When transitioning into a creative career, it’s not enough to simply think “I want to be an artist” or “I want to be a designer.” Visual arts, photography, and design are such big categories that you’ll want to figure out where your niche is and how you define yourself as an artist.
For some, this may be straightforward but for many creatives, finding out who you are—and who your audience is—can seem like a daunting task. And to begin with, why do you want to understand your creative niche? Though you may not realize it, going through the process to realize what specific type of creator you are is the first step in clarifying the rest of your business.
Once you’ve defined your niche, it becomes that much easier to focus your marketing or decide the best arena for selling your art. You’ll also have a better understanding of who your target client is when taking on commissions or what sort of publications may be interested in publishing your artwork. And taking a step back even further, defining your specialty can help you decide whether your passion has enough potential to make the leap to full-time creative or is better left as a side hustle.
Now that we know why defining your niche is important, let’s look at a few aspects of your creativity you’ll want to reflect on as you search for your corner of the creative market. And remember, knowing your niche doesn’t limit your business, but instead gives you a focused approach to go after the clients who will truly appreciate your talents. Think about it, there are millions of artists, designers, and photographers in business today. It’s much easier to find the right clients, if you advertise what you do clearly.
So, instead of “I create paintings,” what about “I create watercolor landscape paintings” or, even better, “I create large-scale watercolor landscape paintings that speak about environmental issues.” As you can see, that last statement makes it much easier for an art collector to understand if they may be interested in your work.
Think About Your Skills and Talents
A good starting point is to think about the type of work you create. It doesn’t matter what creative field you are working in, there are always certain skills and talents that make your work stand apart from others. Perhaps you are especially adept at drawing portraits or designing logos, these are more specialized, specific skills within art and design that can help bring you closer to defining your niche.
What’s distinctive about your style?
Understanding what makes your style uniquely yours is the first step in defining the audience for your art. For instance, perhaps you work in ceramics and use interesting geometric patterns on your products, this could be what makes your work uniquely yours. Photographers and artists may have certain lighting schemes or color palettes that make their work distinctive. Delve into what makes your creative craft uniquely yours.
Creative example: Ceramacist Brian Giniewski is known for his signature thick dripping glaze, that makes each finished piece distinctively his.
Do you find yourself drawn to a specific subject matter?
Figurative or abstract? Graphic or architectural? Think a bit about your work and whether or not there are recurring themes in your subject matter. Perhaps you love photographing pets or creating jewelry based on city maps, whatever the case, if your artistic sensibilities are pulling you in a specific direction, don’t try to fight it.
Creative example: Omar Z. Robles has carved out a creative niche in photography by merging dance and travel photography together; now his images of ballet dancers performing in city streets bring him around the world.
What medium do you use?

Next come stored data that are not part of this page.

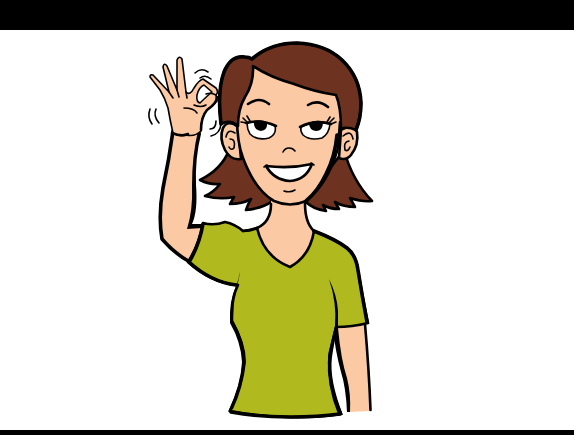
<!DOCTYPE html>
<html lang="en">
<head>
<meta charset="utf-8">
<title>Woman signing with a raised hand</title>
<style>
:root { --ink: #000; --paper: #fff; --skin: #fbcaa4; --hair: #6d3220; --shirt: #b0ba1e; }
html, body { margin: 0; width: 574px; height: 435px; overflow: hidden; background: var(--paper); }
svg { display: block; }
.bar, .ink { fill: var(--ink); }
.skin { fill: var(--skin); }
.hair { fill: var(--hair); }
.shirt { fill: var(--shirt); }
.white { fill: var(--paper); }
.outline { stroke: var(--ink); stroke-width: 2.6; stroke-linejoin: round; stroke-linecap: round; }
.bold { stroke-width: 3.6; }
.fine { stroke-width: 1.6; }
.line { fill: none; }
</style>
</head>
<body>
<svg width="574" height="435" viewBox="0 0 574 435" role="img" aria-label="Cartoon woman in a green shirt shaking a raised hand beside her head">
  <rect class="white" width="574" height="435"/>

  <g id="lowered-arm">
    <path class="skin" d="M334 326L365 323Q370 370 371 411L348 412Q347 375 334 334Z"/>
    <path class="line outline" d="M365 324Q369 370 370.500 410"/>
    <path class="ink" d="M333 328L338 328Q341 360 347 378Q351 394 350 412L347 412Q346 388 341 372Q335 350 333 328Z"/>
  </g>

  <g id="back-hair">
    <path class="hair outline" d="M229 150Q222 169 200 180Q210 185 220 184Q214 192 205 196Q220 200 234 197L230 204Q242 204 251 199Q248 204 246 210Q264 208 272 201L258 172L240 150Z"/>
    <path class="hair outline" d="M344 150Q352 180 372 201Q362 202 350 198L355 207Q344 207 335 202L339 209Q330 209 323 205L326 211Q313 209 306 202L325 175Z"/>
  </g>

  <g id="neck">
    <path class="skin" d="M271 190L271 206Q270 222 257 228Q265 255 290 267Q311 254 314 231Q305 221 306 196Z"/>
    <path class="line outline" d="M271 204Q271 222 257 228M305 203Q305 223 314 231"/>
  </g>

  <g id="raised-arm">
    <path class="skin" d="M173 131Q168 160 162 188Q158 216 162 240Q175 253 190 262L203 226L190 228Q194 212 193 186Q194 154 201 131Z"/>
    <path class="line outline bold" d="M173 131Q169 160 163 188Q158 216 162 239Q175 254 190 262"/>
    <path class="ink" d="M200 128L201 134Q195 158 196 185Q198 211 192 224L203 224L202 228L187 229Q193 210 192 186Q192 155 198 131Z"/>
  </g>

  <g id="shirt">
    <path class="shirt outline" d="M203 223Q214 226 225 222Q235 224 243 231Q249 230 257 228Q264 257 290 267Q310 256 314 231Q337 240 347 248Q356 255 358 270Q362 295 368 323Q352 327 336 327Q333 339 330 352Q326 378 341 414Q315 418 287 417Q255 416 230 411Q242 386 244 362Q244 342 232 321Q231 299 238 285Q211 283 188 262Q199 245 203 223Z"/>
    <path class="line outline bold" d="M203 224Q199 246 189 262Q211 282 236 285M314 231Q337 240 347 248Q356 255 358 270Q362 295 367 322M231 412Q258 417 290 417Q318 417 340 414"/>
    <path class="line outline" d="M243 231Q251 231 257 228"/>
    <path class="ink" d="M240 271Q239 282 235 290Q233 305 233 321Q246 343 246 362Q243 388 233 409L228 412Q241 384 242 362Q241 342 230 323Q229 301 236 286Q239 279 240 271Z"/>
    <path class="ink" d="M329 279Q337 295 338 311L338 326Q334 343 332 357Q329 380 343 415L338 414Q326 385 328 356L335 326Q337 303 329 279Z"/>
  </g>

  <g id="ears">
    <path class="skin outline" d="M238 127Q228 119 223 128Q219 138 225 150Q231 161 241 159Z"/>
    <path class="line outline fine" d="M235 133Q228 128 226 137M230 139Q236 139 234 148Q231 151 229 147"/>
    <path class="skin outline" d="M341 130Q352 123 357 132Q359 145 351 155Q346 161 339 158Z"/>
    <path class="line outline fine" d="M343 136Q351 129 353 139M349 141Q343 142 345 150Q348 152 350 147"/>
  </g>

  <g id="head">
    <path class="skin" d="M237 98Q235 135 243 158Q255 191 275 202Q290 209 306 202Q329 184 339 145L340 98L290 60L248 62Z"/>
    <path class="line outline" d="M237 118Q237 142 243 158Q255 190 274 201Q290 208 306 201Q328 184 338 148L340 122"/>
    <path class="line outline bold" d="M337 135Q335 157 326 174Q318 191 306 201"/>
    <path class="hair outline" d="M221 124Q217 91 224 72Q231 55 245 57Q249 57 252 59Q270 43 297 43Q325 44 342 60Q360 77 361 103Q361 118 356 130Q347 126 341 129Q341 107 336 95Q315 92 294 84Q269 77 253 66Q254 83 245 97Q238 109 238 126Q230 119 221 124Z"/>
    <path class="line outline bold" d="M221 124Q217 91 224 72Q231 55 245 57Q249 57 252 59Q270 43 297 43Q325 44 342 60Q360 77 361 103Q361 118 356 130"/>
  </g>

  <g id="face">
    <path class="line outline" d="M248 104Q259 96 269 104M308 105Q318 99 328 107"/>
    <path class="white outline fine" d="M247 123Q261 119 275 126Q277 134 269 138Q257 141 250 134Q247 129 247 123Z"/>
    <path class="white outline fine" d="M301 127Q315 119 330 124Q329 134 322 138Q310 141 303 135Q300 131 301 127Z"/>
    <path class="ink" d="M254 121Q261 119 267 122Q268 130 261 131Q253 130 254 121ZM309 123Q317 119 323 122Q323 131 316 131Q309 130 309 123Z"/>
    <path class="line outline" d="M246 123Q261 119 276 126M300 127Q315 119 331 124"/>
    <path class="line outline fine" d="M248 123L243 118M247 123L241 122M250 121L247 116M329 123L334 118M331 124L336 122M327 122L330 117"/>
    <path class="line outline fine" d="M283 152Q285 148 289 148Q293 148 295 151"/>
    <path class="white outline" d="M266 166Q290 169 312 164Q306 180 290 181Q274 180 266 166Z"/>
    <path class="line outline fine" d="M264 167L267 165M311 163L314 165M284 191Q290 193 295 190"/>
  </g>

  <g id="raised-hand">
    <path class="skin outline fine" d="M173 133Q170 120 168 108Q165 98 160 90L150 77Q150 74 153 75L169 92L163 67Q164 62 167 66L177 90L177 60Q179 55 182 59L186 92Q190 96 194 88Q199 80 203 79L216 88Q219 92 216 95L217 101Q213 106 207 110Q201 117 201 131Q195 137 186 135Q179 137 173 133Z"/>
    <path class="white outline fine" d="M197 95Q199 87 204 85L212 92Q207 96 200 103Q196 102 197 95Z"/>
    <path class="line outline fine" d="M169 92L173 98M177 90L179 97M186 92L187 98M206 94Q211 92 216 95M184 108Q194 108 197 113M194 105Q201 108 206 105"/>
    <path class="line outline" d="M172 133Q182 137 188 134M217 97Q217 103 207 110Q201 117 201 130"/>
  </g>

  <g id="motion-marks" class="line outline fine">
    <path d="M195 73Q201 67 208 72M200 78Q205 74 211 79M150 109Q147 117 152 124M156 109Q153 116 159 123M210 129Q216 129 216 121M211 136Q220 134 221 124"/>
  </g>

  <g id="frame-bars">
    <rect class="bar" width="574" height="30"/>
    <rect class="bar" y="430" width="574" height="5"/>
  </g>
</svg>
</body>
</html>
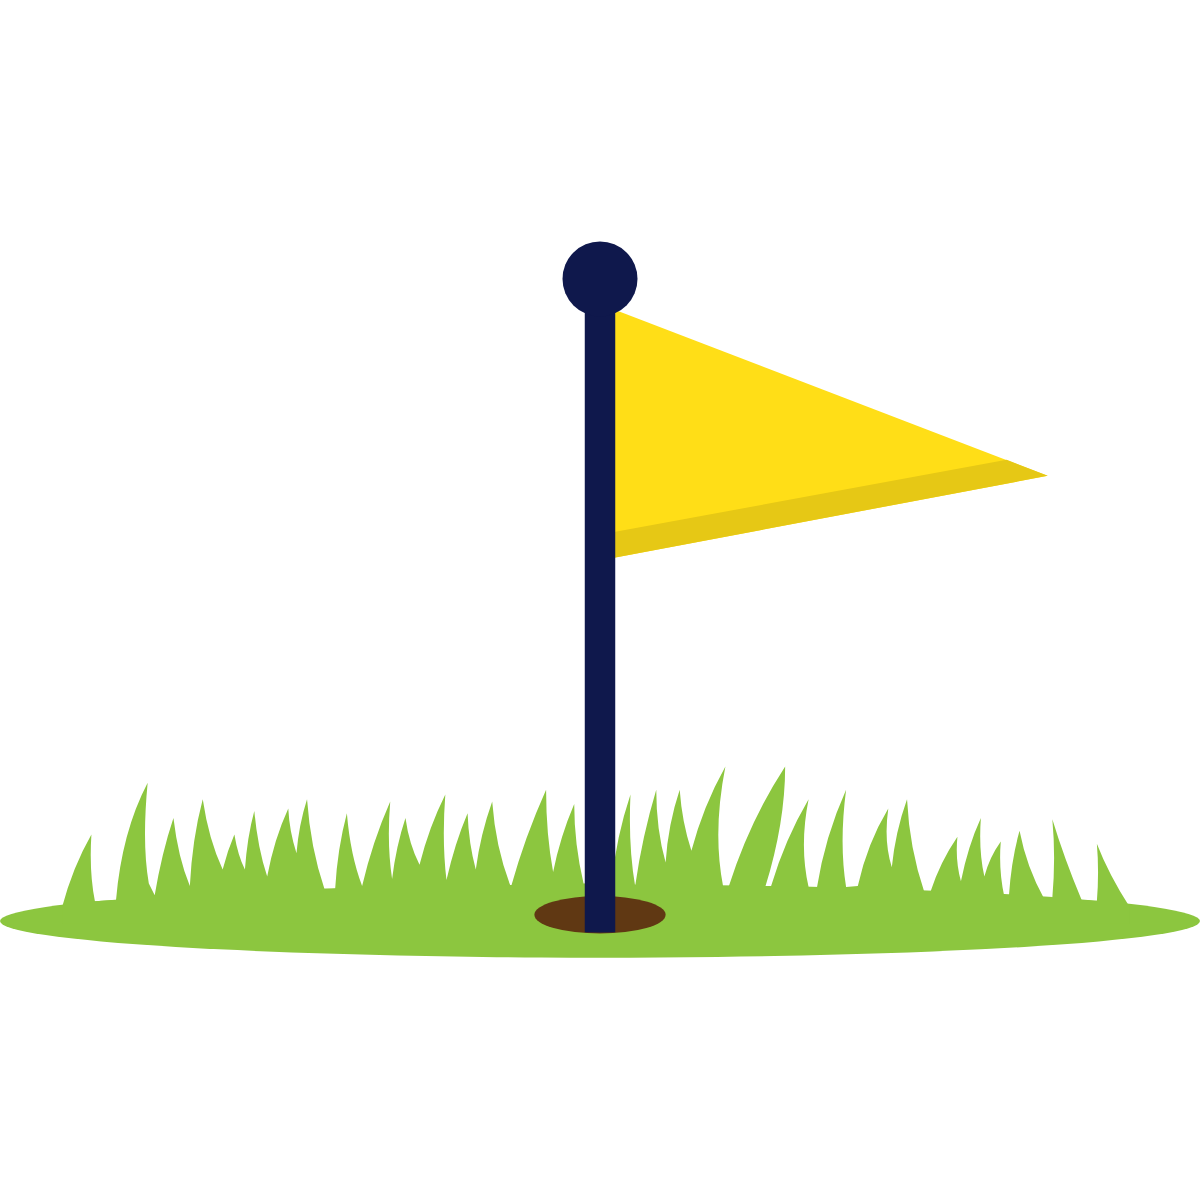
<!DOCTYPE html>
<html lang="en">
<head>
<meta charset="utf-8">
<title>Golf flag</title>
<style>
  :root {
    --paper: #ffffff;
    --grass: #8cc63f;
    --soil: #603813;
    --pole: #0f184c;
    --flag: #ffde17;
    --flag-shade: #e6c815;
  }
  html, body { margin: 0; padding: 0; background: var(--paper); overflow: hidden; }
  .golf-flag { display: block; width: 1200px; height: 1200px; }
  .grass { fill: var(--grass); }
  .hole { fill: var(--soil); }
  .pole { fill: var(--pole); }
  .flag { fill: var(--flag); }
  .flag-shade { fill: var(--flag-shade); }
</style>
</head>
<body>
<svg class="golf-flag" viewBox="0 0 512 512" role="img" aria-label="Yellow golf flag standing in a hole on a patch of grass">
  <defs>
    <clipPath id="pole-in-hole">
      <path d="M228 90H284V390A28 8 0 0 1 228 390Z"/>
    </clipPath>
  </defs>

  <g class="grass">
    <ellipse cx="256" cy="393" rx="256" ry="15.6"/>
    <path d="M26.500 387
      Q31 370 39 356 Q38 372 40.500 384.500 L49.500 384
      Q52 355 63 334 Q60.500 360 63.500 377 L66 382
      Q69 364 74 349 Q76 366 81 378
      Q82 358 86.500 341 Q89 358 95 371
      Q97 363 100 356 Q101.500 365 104.500 371
      Q105.500 357 108.500 346 Q110 362 114 374
      Q117 358 123 345 Q123.500 355 126.500 364
      Q127.500 352 131 341 Q132.500 362 138.500 379.500 L143 379.200
      Q144 362 148 347 Q149.500 365 154.500 378
      Q159 359 166.500 342 Q165 360 167.300 375
      Q169 361 173 349 Q174.500 360 179 369
      Q183 353 190 339 Q188.500 359 190.500 375.500
      Q194 360 199.500 347 Q200 360 203 371
      Q205 356 210 342 Q211.500 362 218 378.500
      Q224 357 233 337 Q233 356 236 372
      Q239 357 245 343 Q245 360 249 377 L261 376
      Q263 357 269 339 Q268 361 271 378
      Q274 357 280 337 Q280 354 284 368
      Q285 352 290 337 Q291 351 295 363
      Q300 344 309.500 327 Q304 355 308.500 378 L311 378
      Q320 350 335 327 Q335 351 326.500 378.500 L329 378
      Q335 358 345 341 Q341 361 345 378.500 L348.500 379
      Q352 357 361 337 Q358 360 361 378.500 L366 378
      Q370 360 379 345 Q377 359 380.500 370
      Q382 355 387 341 Q388 362 394.500 381 L397 380.500
      Q401 368 408.500 357 Q407.500 367 410 376
      Q413 361 418.500 349 Q417.500 363 420 374
      Q422 366 427 359 Q426 371 428.500 382.500 L430.500 382
      Q431.500 367 435 354.500 Q438 370 445.500 383.500 L449 383
      Q450.500 366 449 349.500 Q454 366 461.500 384 L468 384.500
      Q469 372 468 360 Q473 373 482 387
      V394 H26.500 Z"/>
  </g>

  <ellipse class="hole" cx="256" cy="390.300" rx="28" ry="8"/>

  <g>
    <path class="flag" d="M262 132L447 203L262 238Z"/>
    <path class="flag-shade" d="M262 227L429.500 196.200L447 203L262 238Z"/>
  </g>

  <g class="pole" clip-path="url(#pole-in-hole)">
    <rect x="249.500" y="120" width="13" height="280"/>
    <circle cx="256" cy="119" r="16"/>
  </g>
</svg>
</body>
</html>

Are you a master of manipulating photos with digital software? Or are you adept at wielding spray paint to execute your artwork? Often, in-depth thoughts about the medium you most often gravitate toward will help push you closer to defining your ideal market. And your medium may or not be traditional; many creatives make a name for themselves by marketing the unusual tools or materials they use to create artwork.
Creative example: Visual artist Red Hong Yi is known for her use of unconventional materials in her artwork, including the use of 20,000 sunflower seeds to create a portrait of Ai Weiwei.